*** PROVIDED ENTRIES Section Begins ***

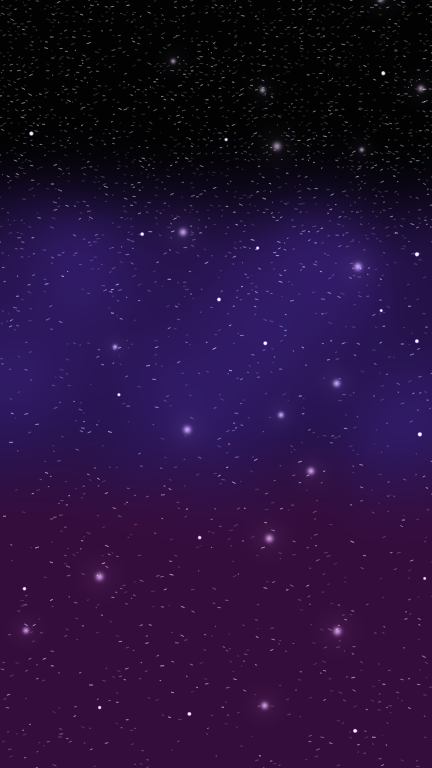
Write a Shadertoy shader that draws this background.

```glsl
// A night sky: black space fades through an indigo nebula into deep plum.
// Soft gaussian clouds, bent by gradient noise, colour the sky; hashed grids
// scatter fine dashes of dust and a few bright or hazy stars over it.

const vec3 SPACE  = vec3(0.008, 0.008, 0.012);
const vec3 VIOLET = vec3(0.135, 0.065, 0.270);
const vec3 INDIGO = vec3(0.200, 0.112, 0.430);
const vec3 PLUM   = vec3(0.207, 0.050, 0.235);
const vec3 STAR   = vec3(0.95, 0.92, 1.00);
const vec3 HAZE   = vec3(0.62, 0.55, 0.66);

const float CLOUD_WARP = 0.025;
const float STAR_CELL  = 0.105;
const float STAR_SHARE = 0.72;
const float HAZY_SHARE = 0.5;
const float DUST_CELL  = 0.0095;
const float DUST_LEVEL = 0.55;
const int   DUST_LAYERS = 2;

// Integer hash: four random values in 0..1 for each cell and seed
vec4 hash4(vec2 cell, int seed) {
    uvec4 v = uvec4(ivec4(ivec2(cell) + 64, seed, seed + 7));
    v = v * 1664525u + 1013904223u;
    for (int i = 0; i < 2; i++) {
        v += v.yzxy * v.wxyz;
        v ^= v >> 16u;
    }
    return vec4(v & 0xffffu) / 65535.0;
}

float gradientDot(vec2 cell, vec2 offset) {
    float angle = 6.2832 * hash4(cell, 3).x;
    return dot(vec2(cos(angle), sin(angle)), offset);
}

float gradientNoise(vec2 p) {
    vec2 i = floor(p), f = p - i;
    vec2 s = f * f * f * (f * (f * 6.0 - 15.0) + 10.0);
    vec2 e = vec2(1.0, 0.0);
    float low  = mix(gradientDot(i, f), gradientDot(i + e, f - e), s.x);
    float high = mix(gradientDot(i + e.yx, f - e.yx), gradientDot(i + 1.0, f - 1.0), s.x);
    return mix(low, high, s.y);
}

// Share of light left after passing one soft cloud
float clear(vec2 p, vec2 center, float radius) {
    vec2 d = (p - center) / radius;
    return 1.0 - 0.8 * exp(-dot(d, d));
}

vec3 skyColor(vec2 p) {
    vec2 q = p + CLOUD_WARP * vec2(gradientNoise(p * 7.0), gradientNoise(p * 7.0 + 20.0));
    vec3 color = mix(PLUM, VIOLET, smoothstep(0.31, 0.47, q.y));
    color = mix(color, SPACE, smoothstep(0.65, 0.82, q.y));

    float gap = clear(q, vec2(0.10, 0.645), 0.085);
    gap *= clear(q, vec2(0.02, 0.510), 0.100);
    gap *= clear(q, vec2(0.25, 0.485), 0.110);
    gap *= clear(q, vec2(0.35, 0.570), 0.100);
    gap *= clear(q, vec2(0.42, 0.640), 0.080);
    gap *= clear(q, vec2(0.53, 0.450), 0.085);
    return mix(color, INDIGO, 1.0 - gap);
}

// Short, nearly level dashes, dense at the top and sparse below
vec3 dustLight(vec2 p, float pixel) {
    float density = mix(0.11, 0.48, smoothstep(0.55, 0.88, p.y));
    vec3 light = vec3(0.0);
    for (int layer = 0; layer < DUST_LAYERS; layer++) {
        vec2 grid = p / DUST_CELL + 0.37 * float(layer);
        vec2 cell = floor(grid);
        vec4 rnd = hash4(cell, 11 + layer);
        vec4 look = hash4(cell, 41 + layer);
        vec2 d = (grid - cell - mix(vec2(0.32), vec2(0.68), rnd.xy)) * DUST_CELL;
        d.y += d.x * (look.x - 0.5);
        d.x -= clamp(d.x, -0.0018 * look.y, 0.0018 * look.y);
        float dash = 1.0 - smoothstep(0.0, 0.0006 + 0.7 * pixel, length(d));
        vec3 tint = mix(vec3(1.0, 0.86, 0.68), vec3(0.7, 0.85, 1.0), look.z);
        light += tint * dash * step(rnd.z, density) * mix(0.25, 1.0, rnd.w * rnd.w);
    }
    return light * DUST_LEVEL;
}

// Crisp points and hazy blooms, one at most in each cell
vec3 starLight(vec2 p, float pixel) {
    vec2 home = floor(p / STAR_CELL);
    vec3 light = vec3(0.0);
    for (int y = -1; y <= 1; y++)
    for (int x = -1; x <= 1; x++) {
        vec2 cell = home + vec2(x, y);
        vec4 rnd = hash4(cell, 73);
        vec4 look = hash4(cell, 97);
        if (rnd.z > STAR_SHARE) continue;
        float d = length(p - (cell + mix(vec2(0.12), vec2(0.88), rnd.xy)) * STAR_CELL);
        if (look.x < HAZY_SHARE) {
            float size = mix(0.0028, 0.0052, look.y);
            float bloom = exp(-d * d / (size * size));
            float halo = exp(-d * d / (size * size * 20.0));
            light += HAZE * (0.9 * bloom + 0.06 * halo);
        } else {
            float radius = mix(0.0016, 0.0025, look.y);
            light += STAR * (1.0 - smoothstep(radius - pixel, radius + pixel, d));
        }
    }
    return light;
}

void mainImage(out vec4 fragColor, in vec2 fragCoord) {
    float pixel = 1.0 / iResolution.y;
    vec2 p = fragCoord * pixel;
    vec3 color = skyColor(p) + dustLight(p, pixel) + starLight(p, pixel);
    fragColor = vec4(min(color, 1.0), 1.0);
}
```
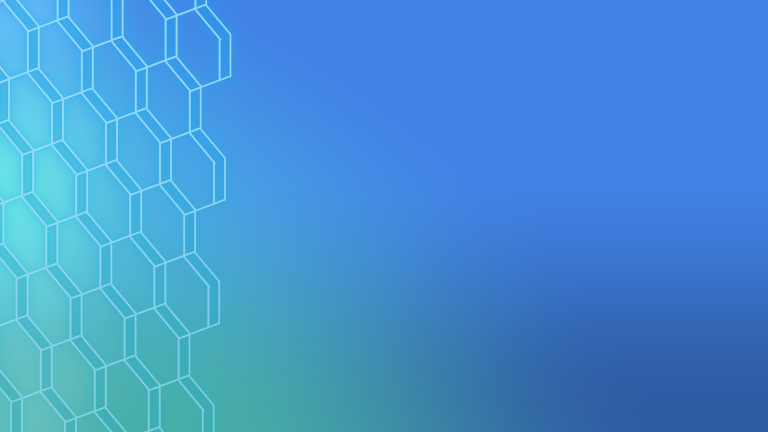
Give the GLSL for this background, as a Shadertoy shader.

```glsl
#define SKY vec3(0.255, 0.510, 0.898)
#define NAVY vec3(0.180, 0.360, 0.640)
#define TEAL vec3(0.280, 0.680, 0.660)
#define CYAN vec3(0.300, 0.680, 0.900)
#define MINT vec3(0.390, 0.890, 0.880)
#define LINE_COLOR vec3(0.670, 0.890, 0.980)
#define GLOW_HIGH vec3(0.120, 0.660, 0.940)
#define GLOW_LOW vec3(0.140, 0.680, 0.770)
#define LINE_HALF 0.0022
#define GLOW_SIZE 0.014
#define GRID_ORIGIN vec2(0.4456, 0.6030)
#define GRID_BASIS mat2(0.1250, -0.0463, 0.0560, -0.1662)

vec2 hashGradient(vec2 cell) {
    float h = fract(sin(dot(cell, vec2(127.1, 311.7))) * 43758.5);
    return vec2(cos(6.2832 * h), sin(6.2832 * h));
}

float gradientNoise(vec2 p) {
    vec2 i = floor(p), f = p - i;
    vec2 u = f * f * (3.0 - 2.0 * f);
    float a = dot(hashGradient(i), f);
    float b = dot(hashGradient(i + vec2(1, 0)), f - vec2(1, 0));
    float c = dot(hashGradient(i + vec2(0, 1)), f - vec2(0, 1));
    float d = dot(hashGradient(i + vec2(1, 1)), f - vec2(1, 1));
    return mix(mix(a, b, u.x), mix(c, d, u.x), u.y);
}

// Skewed hexagon as three slabs: x holds the two steep ones, y the shallow one
vec2 hexSlabs(vec2 p) {
    float diagonal = abs(dot(p, vec2(0.768, 0.640))) - 0.0778;
    float vertical = abs(p.x) - 0.0752;
    float shallow = abs(dot(p, vec2(0.351, -0.936))) - 0.0876;
    return vec2(max(diagonal, vertical), shallow);
}

// Returns distance to nearest outline, distance to the patch, overlap count
vec3 hexPatch(vec2 p, float pixel) {
    vec2 base = round(inverse(GRID_BASIS) * (p - GRID_ORIGIN));
    vec3 result = vec3(1.0, 1.0, 0.0);
    for (int y = -2; y <= 2; y++) {
        for (int x = -2; x <= 2; x++) {
            vec2 id = base + vec2(x, y);
            vec2 slabs = hexSlabs(p - GRID_ORIGIN - GRID_BASIS * id);
            float d = max(slabs.x, slabs.y);
            result.z += 1.0 - smoothstep(-pixel, pixel, d);
            // Cells past the ragged right border keep their steep edges only
            bool member = id.x <= floor(-0.5 * id.y) + 0.1;
            float outline = member ? abs(d) : max(abs(slabs.x), slabs.y);
            result.x = min(result.x, outline);
            if (member) result.y = min(result.y, d);
        }
    }
    return result;
}

vec3 backdrop(vec2 p) {
    vec3 color = mix(SKY, NAVY, 1.0 - smoothstep(0.04, 0.62, p.y));

    // Teal wash rising from the lower left
    float reach = p.x - 0.45 + 0.4 * p.y + 0.6 * p.y * p.y * p.y;
    vec3 wash = mix(TEAL, CYAN, smoothstep(0.0, 0.62, p.y));
    color = mix(color, wash, 1.0 - smoothstep(0.0, 1.1, reach));

    // Light along the left border
    float cloud = gradientNoise(p * 6.0 + 3.7);
    float edge = exp(-pow(p.x / 0.21, 2.0));
    vec3 haze = mix(vec3(0.42, 0.75, 0.74), vec3(0.38, 0.72, 0.95), smoothstep(0.1, 0.9, p.y));
    color = mix(color, haze, edge * clamp(0.65 + 0.6 * cloud, 0.0, 1.0));
    vec2 toGlow = (p - vec2(0.0, 0.55)) / vec2(0.25, 0.25);
    return mix(color, MINT, 0.85 * exp(-dot(toGlow, toGlow)));
}

void mainImage(out vec4 fragColor, in vec2 fragCoord) {
    vec2 p = fragCoord / iResolution.y;
    float pixel = 0.7 / iResolution.y;
    vec3 color = backdrop(p);
    vec3 patchInfo = hexPatch(p, pixel);

    float inside = 1.0 - smoothstep(LINE_HALF - pixel, LINE_HALF + pixel, patchInfo.y);
    float overlap = clamp(patchInfo.z - 1.0, 0.0, 1.0) * inside;
    float leftness = 1.0 - smoothstep(0.05, 0.32, p.x);
    float height = smoothstep(0.0, 0.9, p.y);
    vec3 glowColor = mix(GLOW_LOW, GLOW_HIGH, height);

    // Cell haze, tinted overlaps and soft glow
    color += 0.025 * inside * (1.0 - overlap) * leftness;
    color = mix(color, glowColor, 0.22 * overlap);
    float lineGlow = exp(-patchInfo.x / GLOW_SIZE) * inside;
    float outerGlow = exp(-max(patchInfo.y, 0.0) / GLOW_SIZE) * (1.0 - inside);
    color = mix(color, glowColor, mix(0.22, 0.42, height) * (lineGlow + outerGlow));

    // Thin outlines, fainter toward the bottom
    float line = 1.0 - smoothstep(LINE_HALF - pixel, LINE_HALF + pixel, patchInfo.x);
    float strength = mix(0.58, 0.82, height);
    color = mix(color, LINE_COLOR, strength * line * inside);

    fragColor = vec4(clamp(color, 0.0, 1.0), 1.0);
}
```
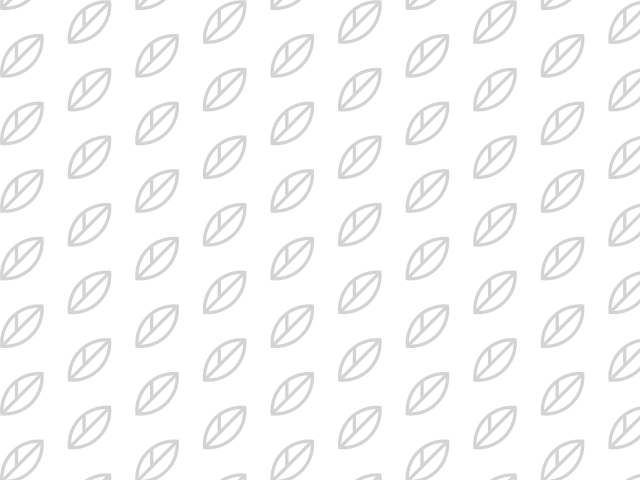
A Shadertoy shader for this pattern:

```glsl
// Staggered columns of outlined leaves in light grey on white.
// Each leaf is a lens of two circles with a diagonal rib and one upright vein;
// odd columns are shifted by half a repeat.

#define PITCH 0.1408                  // repeat size, in canvas heights
#define ORIGIN vec2(0.3243, 0.276)    // centre of the first leaf, in repeats
#define ARC_RADIUS 0.5475             // radius of the leaf edge
#define ARC_OFFSET 0.3527             // arc centre to leaf centre
#define HALF_STROKE 0.0247            // half the line width
#define VEIN_X -0.080                 // position of the upright vein
#define PAPER vec3(1.0)
#define INK vec3(0.827)

// Signed distance to the centre line of the leaf edge, negative inside.
float lensDistance(vec2 p) {
    vec2 arcCentre = ARC_OFFSET * vec2(-1.0, 1.0) * inversesqrt(2.0);
    return max(length(p - arcCentre), length(p + arcCentre)) - ARC_RADIUS;
}

// Signed distance to the drawn lines of one leaf.
float leafDistance(vec2 p) {
    float lens = lensDistance(p);
    float acrossRib = (p.x - p.y) * inversesqrt(2.0);

    float outline = abs(lens) - HALF_STROKE;
    float rib = abs(acrossRib) - HALF_STROKE;
    float vein = max(abs(p.x - VEIN_X) - HALF_STROKE, acrossRib);

    // Rib and vein stop at the outer edge of the leaf.
    float inner = max(min(rib, vein), lens - HALF_STROKE);
    return min(outline, inner);
}

// Leaf-centred coordinates in the staggered grid.
vec2 staggeredCell(vec2 grid) {
    grid += 0.5 - ORIGIN;
    grid.y -= 0.5 * mod(floor(grid.x), 2.0);
    return fract(grid) - 0.5;
}

void mainImage(out vec4 fragColor, in vec2 fragCoord) {
    float pixel = 1.0 / (iResolution.y * PITCH);
    vec2 leafPos = staggeredCell(fragCoord * pixel);

    // Antialiased coverage over one pixel.
    float coverage = clamp(0.5 - leafDistance(leafPos) / pixel, 0.0, 1.0);
    fragColor = vec4(mix(PAPER, INK, coverage), 1.0);
}
```
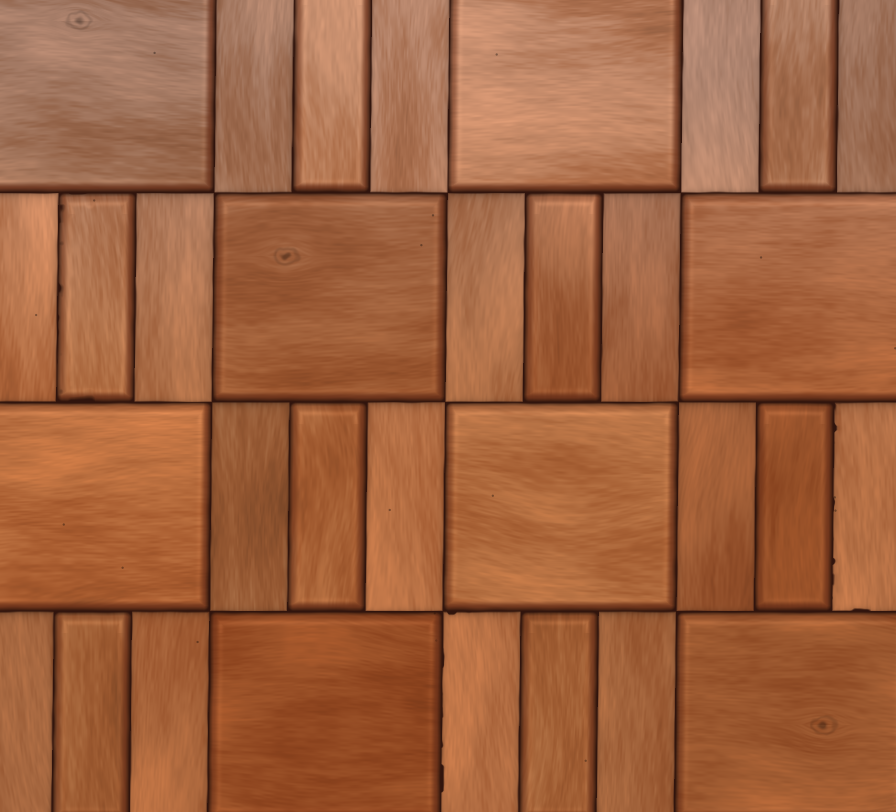
Write a Shadertoy shader that draws this texture.

```glsl
// Wooden wall cladding: a checkerboard of broad bevelled panels and triplets of
// upright slats whose middle slat is raised. Rounded box distances shape each
// board; stretched value noise, hashed per board, supplies grain, tint and wear.

#define CELL   vec2(0.2874, 0.2579)  // size of one checker, canvas height = 1
#define OFFSET vec2(0.073, 0.080)    // part of a checker cut off at left and top
#define LEAN   0.011                 // sideways drift from top to bottom
#define GAP    0.0013                // half width of the joints
#define BEVEL  0.0125                // width of the rounded edges
#define GRAIN  0.15                  // contrast of the streaks
#define CLOUD  0.50                  // contrast of the broad figure
#define UMBER  vec3(0.60, 0.315, 0.155)
#define HONEY  vec3(0.71, 0.45, 0.27)
#define ROSE   vec3(0.685, 0.525, 0.45)
#define EDGE   vec3(0.40, 0.18, 0.095)
#define JOINT  vec3(0.19, 0.08, 0.05)

float hash(vec2 p) {
    return fract(sin(dot(p, vec2(127.1, 311.7))) * 43758.5453);
}

float noise(vec2 p) {
    vec2 i = floor(p), f = fract(p);
    f = f * f * (3.0 - 2.0 * f);
    return mix(mix(hash(i), hash(i + vec2(1, 0)), f.x),
               mix(hash(i + vec2(0, 1)), hash(i + vec2(1, 1)), f.x), f.y);
}

float fbm(vec2 p) {
    float sum = 0.0, amp = 0.53;
    for (int i = 0; i < 4; i++) {
        sum += amp * noise(p);
        p = p * 2.03 + 17.3;
        amp *= 0.5;
    }
    return sum;
}

float roundBox(vec2 p, vec2 halfSize, float r) {
    vec2 q = abs(p) - halfSize + r;
    return length(max(q, 0.0)) + min(max(q.x, q.y), 0.0) - r;
}

// Brightness of the wood; w.x runs along the fibres, w.y across them
float woodTone(vec2 w, float seed) {
    w.y += (seed - 0.5) * 0.16 * w.x + 0.03 * (noise(w * vec2(6.0, 10.0)) - 0.5);
    float cloud = fbm(w * vec2(4.5, 10.0));
    float streak = fbm(w * vec2(12.0, 130.0));
    float fibre = noise(w * vec2(75.0, 420.0));
    return 1.0 + GRAIN * (streak - 0.5) + CLOUD * (cloud - 0.5) + 0.08 * (fibre - 0.5);
}

void mainImage(out vec4 fragColor, in vec2 fragCoord) {
    vec2 p = fragCoord / iResolution.y;
    float px = 1.0 / iResolution.y;
    float down = 1.0 - p.y;

    // Which checker, and which board within it
    vec2 grid = vec2(p.x + LEAN * down, down) / CELL + OFFSET;
    vec2 cell = floor(grid), f = fract(grid);
    bool panel = mod(cell.x + cell.y, 2.0) < 0.5;
    float slat = panel ? 0.0 : floor(f.x * 3.0);
    bool raised = panel || slat == 1.0;
    vec2 size = CELL * vec2(panel ? 1.0 : 1.0 / 3.0, 1.0);
    vec2 pos = (vec2(panel ? f.x : fract(f.x * 3.0), f.y) - 0.5) * size;
    vec2 key = cell * vec2(3.0, 1.0) + vec2(slat, 0.0) + 5.0;
    float seed = hash(key), tint = hash(key + 31.7);

    // Outline, slightly uneven; a few slats have chipped sides
    vec2 halfSize = 0.5 * size - GAP * (raised ? 1.2 : 0.4);
    float d = roundBox(pos, halfSize, raised ? 0.006 : 0.001);
    d += 0.0012 * (noise(p * 45.0 + seed * 9.0) - 0.5);
    float chipped = panel ? 0.0 : step(0.86, tint) * step(pos.x, 0.0);
    d += chipped * 0.003 * smoothstep(0.5, 0.9, noise(p * vec2(90.0, 110.0)));

    // Knot in some panels, bending the fibres around it
    vec2 k = pos - (vec2(hash(key + 3.1), hash(key + 7.9)) - 0.5) * size * 0.7;
    float hasKnot = panel ? step(0.62, hash(key + 12.3)) : 0.0;
    float bend = hasKnot * exp(-dot(k, k) / 0.0008);
    float ring = length(k * vec2(0.7, 1.0)) + 0.003 * (noise(p * 160.0) - 0.5);
    float knot = hasKnot * (0.30 * smoothstep(0.006, 0.001, ring)
               + 0.12 * smoothstep(0.003, 0.0, abs(ring - 0.010)));

    // Wood colour: panels lie across, slats stand upright; a sheen pales the top
    vec2 fibreDir = panel ? p : p.yx;
    fibreDir.y += 0.014 * bend * sign(k.y);
    float tone = woodTone(fibreDir + seed * 23.0, tint);
    float haze = 0.9 * (1.0 - smoothstep(0.0, 0.62, down)) + (raised ? 0.0 : 0.14);
    vec3 wood = mix(UMBER, HONEY, seed);
    wood = mix(wood, ROSE, min(haze, 1.0) * (0.6 + 0.4 * tint));
    wood *= (0.90 + 0.20 * hash(key + 51.0)) * tone * (1.0 - knot);
    wood = mix(wood, wood * vec3(1.03, 0.93, 0.83), smoothstep(1.02, 0.84, tone));

    // Sparse pits
    vec2 pitGrid = p * 55.0, pitCell = floor(pitGrid);
    vec2 pitPos = 0.3 + 0.4 * vec2(hash(pitCell + 2.0), hash(pitCell + 8.0));
    float pit = step(0.995, hash(pitCell)) * smoothstep(0.12, 0.03, length(fract(pitGrid) - pitPos));
    wood *= 1.0 - 0.35 * pit;

    // Warm bevels lit from above, soft shade on the recessed slats
    if (raised) {
        vec2 slope = smoothstep(-BEVEL, -0.3 * BEVEL, abs(pos) - halfSize);
        float side = slope.x * (pos.x > 0.0 ? 0.75 : 0.52);
        float ends = slope.y * (pos.y > 0.0 ? 0.85 : 0.28);
        wood = mix(wood, EDGE, max(side, ends));
        wood *= 1.0 - 0.35 * smoothstep(-0.4 * BEVEL, 0.0, d);
        float ridge = exp(-pow((d + BEVEL) / 0.003, 2.0));
        float lit = pos.y < -halfSize.y + 2.0 * BEVEL ? 0.09 : 0.04;
        wood += lit * ridge * vec3(0.75, 0.55, 0.42);
    } else {
        float below = pos.y + halfSize.y;
        wood *= 1.0 - 0.18 * exp(min(d, 0.0) / 0.003) - 0.16 * exp(-max(below, 0.0) / 0.006);
    }

    float soft = max(px, 0.0015);
    vec3 col = mix(JOINT, wood, smoothstep(soft, -soft, d));
    fragColor = vec4(clamp(col, 0.0, 1.0), 1.0);
}
```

*** PROVIDED ENTRIES Section Ends ***

> [YOUR GOAL] What is the number of lines in the records that include the word "hashGradient"? Answer with that number only.

> [RESPONSE BELOW] 5